Saved data entries
▬▬▬▬▬▬▬▬▬▬

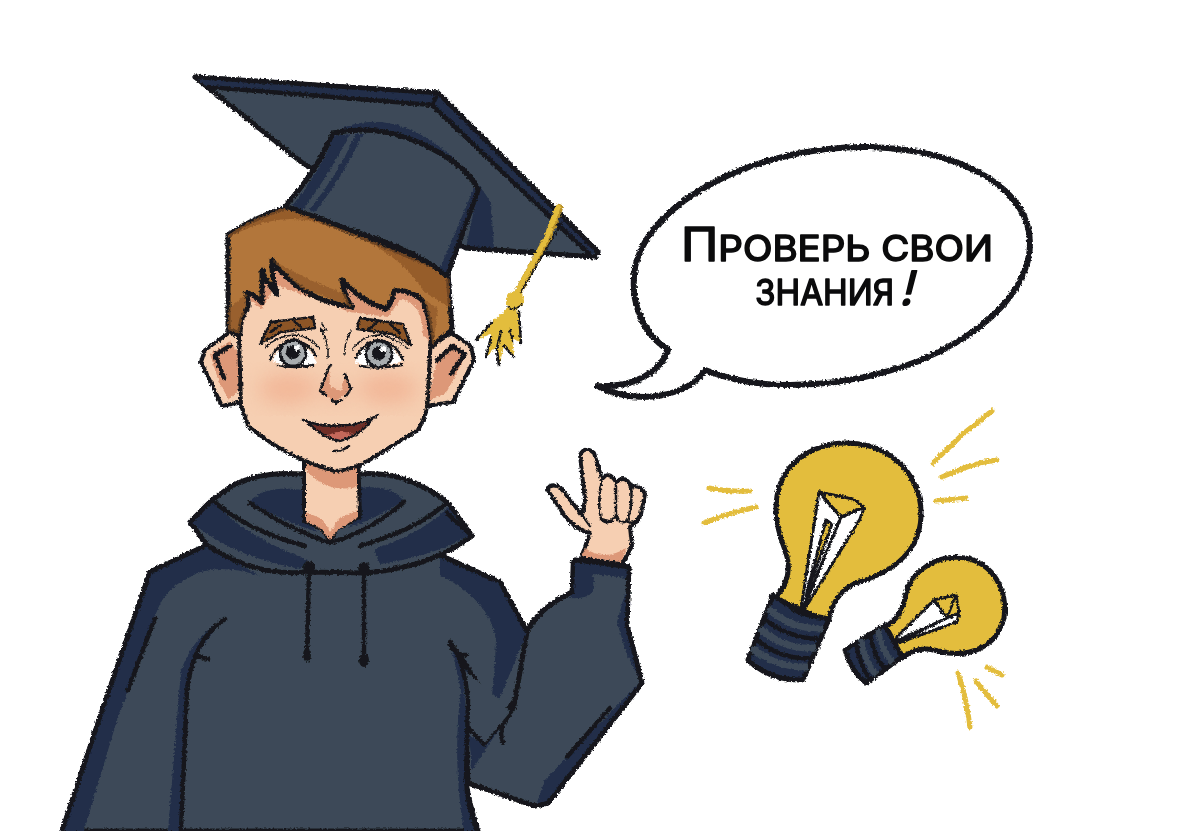
<!DOCTYPE html>
<html lang="ru">
<head>
<meta charset="utf-8">
<title>Проверь свои знания!</title>
<style>
:root{--paper:#fff;--ink:#17191d;--cloth:#3d4a58;--cloth-dark:#212d49;--skin:#f6cfb2;--skin-shade:#dd9878;--blush:#ee9f7e;--hair:#b2763a;--hair-dark:#8d5527;--gold:#e3bd3c;--gold-dark:#b8912a;--mouth:#6f2f28}
html,body{margin:0;background:var(--paper);overflow:hidden}
svg{display:block;width:1200px;height:831px}
.ink{fill:none;stroke:var(--ink);stroke-width:4.5;stroke-linecap:round;stroke-linejoin:round}
.fine{stroke-width:2.5}
.thin{stroke-width:1.6}
.cloth,.dark,.skin,.hair,.gold{stroke:var(--ink);stroke-width:5;stroke-linejoin:round;stroke-linecap:round}
.cloth{fill:var(--cloth)}
.dark{fill:var(--cloth-dark)}
.skin{fill:var(--skin);stroke-width:4}
.hair{fill:var(--hair)}
.gold{fill:var(--gold)}
.shade{fill:var(--cloth-dark)}
.skin-shade{fill:var(--skin-shade)}
.hair-shade{fill:var(--hair-dark)}
.solid{fill:var(--ink)}
.white{fill:var(--paper);stroke:var(--ink);stroke-width:3;stroke-linejoin:round}
.ray{fill:none;stroke:var(--gold);stroke-width:5;stroke-linecap:round}
.slogan{font-family:"Inter","Open Sans",sans-serif;font-size:36px;font-weight:400;text-transform:uppercase;fill:#0b0b0c;stroke:#0b0b0c;stroke-width:1.6;stroke-linejoin:round}
.slogan .initial{font-size:47px}
</style>
</head>
<body>
<svg viewBox="0 0 1200 831" role="img" aria-label="Выпускник в шапочке поднимает палец, рядом облачко с текстом и две лампочки">
<defs>
<filter id="crayon" x="-5%" y="-5%" width="110%" height="110%">
<feTurbulence type="fractalNoise" baseFrequency=".45" numOctaves="2" seed="4" result="grain"/>
<feDisplacementMap in="SourceGraphic" in2="grain" scale="4" xChannelSelector="R" yChannelSelector="G"/>
</filter>
<filter id="soft" x="-40%" y="-40%" width="180%" height="180%"><feGaussianBlur stdDeviation="10"/></filter>
<clipPath id="face-clip"><path d="M237 270L241 405 248 426Q290 460 335 471 350 470 366 462L418 430Q428 415 428 395L434 270Z"/></clipPath>
<clipPath id="torso-clip"><path d="M207 545L150 572 62 831H478L466 780 527 632 500 582 440 555Z"/></clipPath>
<clipPath id="sleeve-clip"><path d="M462 650L527 632Q536 610 572 592L575 560 629 567 627 625 642 683 548 803 535 806 468 783Z"/></clipPath>
<clipPath id="hair-clip"><path id="hair-shape" d="M240 334L228 330V235Q254 217 288 207L448 272 452 330 432 346Q430 315 422 300 410 289 394 291 393 302 386 309 362 302 342 280 344 295 352 307 300 300 272 260 271 274 277 294 266 282 262 270 262 287 262 303 255 294 246 293 250 304 247 309 240 318 240 334Z"/></clipPath>
</defs>

<rect width="1200" height="831" fill="var(--paper)"/>

<g id="graduate" filter="url(#crayon)">
  <g id="hand">
    <path class="skin" d="M581 558L590 533Q570 527 561 510L547 489Q551 483 560 487L582 515 585 500 580 455Q585 445 594 453L602 479Q609 470 616 482 626 474 631 487 641 484 645 494L641 514Q635 526 630 527L632 546 622 564Z"/>
    <path class="skin-shade" d="M585 548Q604 562 626 548L621 562 582 556Z"/>
    <path class="ink fine" d="M582 515L590 526M602 479Q597 500 601 519 608 527 616 515L616 482M616 515Q618 525 627 521 633 506 631 487M627 521Q634 526 639 516M601 519L612 522"/>
  </g>

  <g id="sleeve">
    <path class="cloth" d="M462 650L527 632Q536 610 572 592L575 560 629 567 627 625 642 683 548 803 535 806 468 783Z"/>
    <g clip-path="url(#sleeve-clip)">
      <path class="shade" d="M574 558L632 566 627 578 592 574Q602 600 570 598ZM527 632L515 705 472 770 462 650ZM642 680L548 803 535 808 545 780Z"/>
      <path class="shade" d="M626 590L642 683 627 655 617 622Z"/>
    </g>
    <path class="ink" d="M575 560L629 567 627 625 642 683 548 803 535 806 468 783M573 562L572 592Q540 607 527 632M525 640Q517 680 514 708L484 744M503 742Q497 729 510 714M610 708L567 757"/>
  </g>

  <g id="torso">
    <path class="cloth" d="M207 545L150 572 104 705 62 831H478Q468 800 466 780L468 700 460 655 500 720 515 700 527 632 500 582 440 555Z"/>
    <g clip-path="url(#torso-clip)">
      <path class="shade" d="M150 572L205 545 260 576Q212 560 185 580 162 590 154 620L117 720 84 831H58Z"/>
      <path class="shade" d="M225 619Q196 632 181 670L168 831H181L187 690Q190 655 225 619Z"/>
      <path class="shade" d="M440 555L500 582 527 632 512 712 484 744Q495 690 496 640 490 600 440 575Z"/>
      <path class="shade" d="M450 642Q464 660 468 700L466 780 476 831H464Q452 760 461 690Z"/>
    </g>
    <path fill="var(--cloth)" d="M462 668L500 700 510 712 484 744 468 735Z"/>
    <path class="ink" d="M62 831L104 705 150 572 207 545M155 618L128 690M225 619Q193 640 187 690L181 831M440 555Q475 572 500 582L527 632M450 642Q464 660 468 700L466 780Q467 805 477 831M467 655Q452 655 450 642M484 744L468 728M195 655L208 659"/>
  </g>

  <g id="hood">
    <path class="cloth" d="M303 474Q258 471 230 487L212 500 190 522 207 545Q255 577 307 572L365 573Q430 568 472 536L447 502Q405 470 359 474Z"/>
    <path class="shade" d="M303 490Q266 484 250 501 278 520 318 532L303 518ZM360 488Q390 484 404 500 380 517 348 528L360 514Z"/>
    <path class="shade" d="M192 522L213 501Q242 535 308 560L300 569Q230 556 192 522ZM470 535L448 507Q425 532 374 549L380 564Q434 556 470 535Z"/>
    <path class="ink" d="M212 500Q246 530 305 546M190 522L212 500M447 502Q421 528 360 546M472 536L447 513M330 543Q290 530 250 503M330 543Q372 530 404 502"/>
  </g>

  <g id="neck">
    <path class="skin" d="M304 450V521L322 529 330 541 337 529 360 517 358 450Z"/>
    <path class="skin-shade" d="M306 462Q333 477 357 464V487Q327 494 306 470ZM306 512L322 519 331 532 338 519 358 510 358 517 338 530 330 540 321 529 306 521Z"/>
  </g>

  <g id="drawstrings">
    <path class="ink" d="M309 568L307 655M364 568L364 658"/>
    <g class="solid"><circle cx="309" cy="567" r="6"/><circle cx="364" cy="568" r="6"/><ellipse cx="307" cy="655" rx="4" ry="7"/><ellipse cx="364" cy="660" rx="5" ry="7"/></g>
  </g>

  <g id="ears">
    <path class="skin" d="M242 338L230 332 205 350 201 362 222 406 242 402Z"/>
    <path class="skin" d="M428 347L452 333 471 346 474 360 453 402 426 406Z"/>
    <path class="skin-shade" d="M230 341L210 354 219 382 229 400 240 388 240 356ZM455 344L437 360 428 401 446 393 467 354Z"/>
    <path class="ink" d="M230 346L215 355 224 378M452 346L465 354 451 374M452 347L437 360"/>
  </g>

  <g id="face">
    <path class="skin" d="M237 270L241 405 248 426Q290 460 335 471 350 470 366 462L418 430Q428 415 428 395L434 270Z"/>
    <g clip-path="url(#face-clip)">
      <path class="skin-shade" d="M240 334L250 300 262 309 276 285 350 312 388 317 400 300Q422 300 423 335L434 345V270H237Z"/>
      <g fill="var(--blush)" opacity=".5" filter="url(#soft)"><ellipse cx="288" cy="389" rx="30" ry="15"/><ellipse cx="388" cy="389" rx="30" ry="15"/><ellipse cx="336" cy="392" rx="13" ry="8"/></g>
    </g>
    <g id="brows">
      <path class="hair-shade" d="M260 344L271 322 313 317 315 328 281 332ZM411 345L403 324 360 318 357 329 392 334Z"/>
      <path class="ink fine" d="M260 344L271 322 313 317 315 328 281 332 260 344M411 345L403 324 360 318 357 329 392 334 411 345M270 332L281 325M294 321L303 329M377 322L368 330M390 324L400 333"/>
    </g>
    <g id="eye-left">
      <path fill="#fff" d="M272 361Q280 343 297 342 310 347 317 363 294 370 272 361Z"/>
      <circle cx="293" cy="353" r="13" fill="#a9adb0" stroke="var(--ink)" stroke-width="3"/><circle cx="293" cy="352" r="7" class="solid"/><circle cx="297" cy="348" r="3" fill="#fff"/>
      <path class="ink fine" d="M270 360Q278 341 296 340 310 344 316 356M278 365Q294 369 313 365"/>
      <path class="ink thin" d="M265 348Q277 335 298 335 313 339 320 349"/>
    </g>
    <g id="eye-right">
      <path fill="#fff" d="M355 363Q362 344 380 342 395 346 402 361 378 370 355 363Z"/>
      <circle cx="379" cy="354" r="13" fill="#a9adb0" stroke="var(--ink)" stroke-width="3"/><circle cx="379" cy="353" r="7" class="solid"/><circle cx="383" cy="349" r="3" fill="#fff"/>
      <path class="ink fine" d="M356 358Q364 341 380 340 396 343 403 360M360 366Q380 369 402 365"/>
      <path class="ink thin" d="M352 350Q362 335 380 335 397 338 408 349"/>
    </g>
    <g id="nose">
      <path class="skin-shade" d="M329 366L321 391 334 402 350 391 346 375 341 391 330 386Z"/>
      <path class="ink fine" d="M330 365L320 391 326 395M332 400L336 403 341 400M345 374L351 389 346 396"/>
      <path class="ink thin" d="M321 329Q329 342 328 358M351 331Q344 342 345 354M326 330L322 324"/>
    </g>
    <g id="mouth">
      <path d="M306 423Q325 428 340 425 356 428 372 419 358 438 340 441 324 437 306 423Z" fill="var(--mouth)"/>
      <path d="M326 436Q342 428 354 435L340 441Z" fill="#c4685a"/>
      <path class="ink fine" d="M303 420Q323 428 340 425 357 427 378 415M309 424Q325 439 340 441 358 437 372 420M334 451Q343 451 349 446"/>
    </g>
  </g>

  <g id="hair">
    <use href="#hair-shape" class="hair"/>
    <g clip-path="url(#hair-clip)">
      <path class="hair-shade" d="M228 238Q285 205 335 229 400 250 424 292L455 310V265L290 200 228 230Z" opacity=".75"/>
      <path class="hair-shade" d="M228 310L247 293 240 336 226 332ZM425 300L438 309 433 350ZM272 260L300 287 352 307 345 294 310 280Z" opacity=".65"/>
    </g>
  </g>

  <g id="cap">
    <path class="cloth" d="M195 77L438 93 598 252 595 257 466 248 305 165Z"/>
    <path class="shade" d="M195 77L438 93 598 252 589 255 432 105 207 87ZM333 133Q380 106 436 144 472 171 491 203L494 248 466 248 478 190Z"/>
    <path class="ink" d="M207 87L432 105 589 254M195 77L438 93 598 252 595 257 466 248M432 105L438 93"/>
    <path class="cloth" d="M333 133Q385 122 438 152 470 170 478 190L447 276Q420 253 365 235L285 206Q315 174 333 133Z"/>
    <path class="shade" d="M334 136L350 134Q330 173 303 210L292 206Q319 174 334 136ZM356 134L363 134Q342 178 315 212L309 210Q337 176 356 134ZM474 188L478 193 447 276 440 268Z"/>
    <path class="ink" d="M333 133Q385 122 438 152 470 170 478 190L447 276Q420 253 365 235L285 206Q315 174 333 133Z"/>
  </g>

  <g id="tassel">
    <path d="M559 208L547 239 515 298" fill="none" stroke="var(--gold-dark)" stroke-width="8" stroke-linecap="round"/>
    <path d="M558 207L546 239 514 297" fill="none" stroke="var(--gold)" stroke-width="5" stroke-linecap="round"/>
    <path class="ink thin" d="M562 222L520 294"/>
    <path fill="var(--gold)" d="M510 306L494 320 476 340 491 334 486 357 496 347 499 366 504 346 514 356 512 338 521 343 517 306Z"/>
    <path class="ink fine" d="M492 322L476 340M491 337L486 357M497 350L499 366M504 346L514 357M519 312L521 343M501 331L497 348M510 330L513 341"/>
    <circle cx="515" cy="300" r="9" fill="var(--gold)"/>
    <path class="ink thin" d="M507 306Q514 312 522 304"/>
  </g>
</g>

<g id="speech-bubble">
  <path filter="url(#crayon)" fill="var(--paper)" stroke="var(--ink)" stroke-width="6" stroke-linejoin="round" d="M668 350C640 331 630 300 635 268 648 200 760 145 870 147 965 150 1030 190 1030 243 1030 315 920 385 790 385 755 385 725 378 705 370 690 395 640 407 597 386 635 388 660 372 668 350Z"/>
  <text class="slogan" x="681" y="261" textLength="312" lengthAdjust="spacingAndGlyphs"><tspan class="initial">П</tspan>роверь свои</text>
  <text class="slogan" x="755" y="305" textLength="139" lengthAdjust="spacingAndGlyphs">знания</text>
  <text class="slogan" transform="translate(899 305) skewX(-14)"><tspan class="initial">!</tspan></text>
</g>

<g id="light-bulbs" filter="url(#crayon)">
  <g id="bulb-large">
    <path class="gold" d="M775 598Q795 577 785 550C765 500 778 456 832 444 885 436 923 473 921 517 919 553 891 573 856 583 839 590 832 604 828 622Z"/>
    <path class="white" d="M819 492L841 517 800 615Z"/>
    <path class="white" d="M841 517L864 507 860 519 801 615Z"/>
    <path class="gold" style="stroke-width:3" d="M819 492L853 499 864 507 841 517ZM826 520L832 524 806 596Z"/>
    <path class="dark" d="M773 595L800 613 829 619 803 680Q770 681 748 660Z"/>
    <path d="M768 608Q790 629 823 629M760 628Q783 650 816 648M752 648Q776 668 808 667" fill="none" stroke="var(--cloth)" stroke-width="7"/>
    <path class="ink" d="M764 619Q788 638 819 639M757 640Q781 660 811 658"/>
  </g>
  <g id="bulb-small">
    <path class="gold" d="M885 627Q902 617 905 598C910 570 938 554 965 558 993 563 1008 590 1004 618 997 647 969 659 938 651 922 646 911 651 902 658Z"/>
    <path class="white" d="M934 600L947 618 891 643Z"/>
    <path class="white" d="M947 618L959 613 957 622 892 645Z"/>
    <path class="gold" style="stroke-width:3" d="M934 600L956 595 959 613 947 618Z"/>
    <path class="ink fine" d="M956 595L947 618"/>
    <path class="dark" d="M885 625L902 657 866 683Q851 671 845 650Z"/>
    <path d="M878 629Q881 651 893 663M861 639Q864 661 876 675" fill="none" stroke="var(--cloth)" stroke-width="6"/>
    <path class="ink" d="M870 634Q873 655 885 669M856 643Q859 664 870 679"/>
  </g>
  <g id="rays">
    <path class="ray" d="M992 411L963 434 933 463M997 460Q972 463 942 477M966 498L936 501M750 491Q732 492 709 488M756 507Q728 513 704 523M958 673Q967 700 970 727M976 681Q984 692 997 706M987 667L1002 675"/>
  </g>
</g>
</svg>
</body>
</html>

▬▬▬▬▬▬▬▬▬▬

Copy exactly the stretch of data above from the line with "668L500 700 510" through the line with "450V521L322 529 330", and omit all other lines.

◆ SOLUTION FOR THIS PROBLEM ◆
    <path fill="var(--cloth)" d="M462 668L500 700 510 712 484 744 468 735Z"/>
    <path class="ink" d="M62 831L104 705 150 572 207 545M155 618L128 690M225 619Q193 640 187 690L181 831M440 555Q475 572 500 582L527 632M450 642Q464 660 468 700L466 780Q467 805 477 831M467 655Q452 655 450 642M484 744L468 728M195 655L208 659"/>
  </g>

  <g id="hood">
    <path class="cloth" d="M303 474Q258 471 230 487L212 500 190 522 207 545Q255 577 307 572L365 573Q430 568 472 536L447 502Q405 470 359 474Z"/>
    <path class="shade" d="M303 490Q266 484 250 501 278 520 318 532L303 518ZM360 488Q390 484 404 500 380 517 348 528L360 514Z"/>
    <path class="shade" d="M192 522L213 501Q242 535 308 560L300 569Q230 556 192 522ZM470 535L448 507Q425 532 374 549L380 564Q434 556 470 535Z"/>
    <path class="ink" d="M212 500Q246 530 305 546M190 522L212 500M447 502Q421 528 360 546M472 536L447 513M330 543Q290 530 250 503M330 543Q372 530 404 502"/>
  </g>

  <g id="neck">
    <path class="skin" d="M304 450V521L322 529 330 541 337 529 360 517 358 450Z"/>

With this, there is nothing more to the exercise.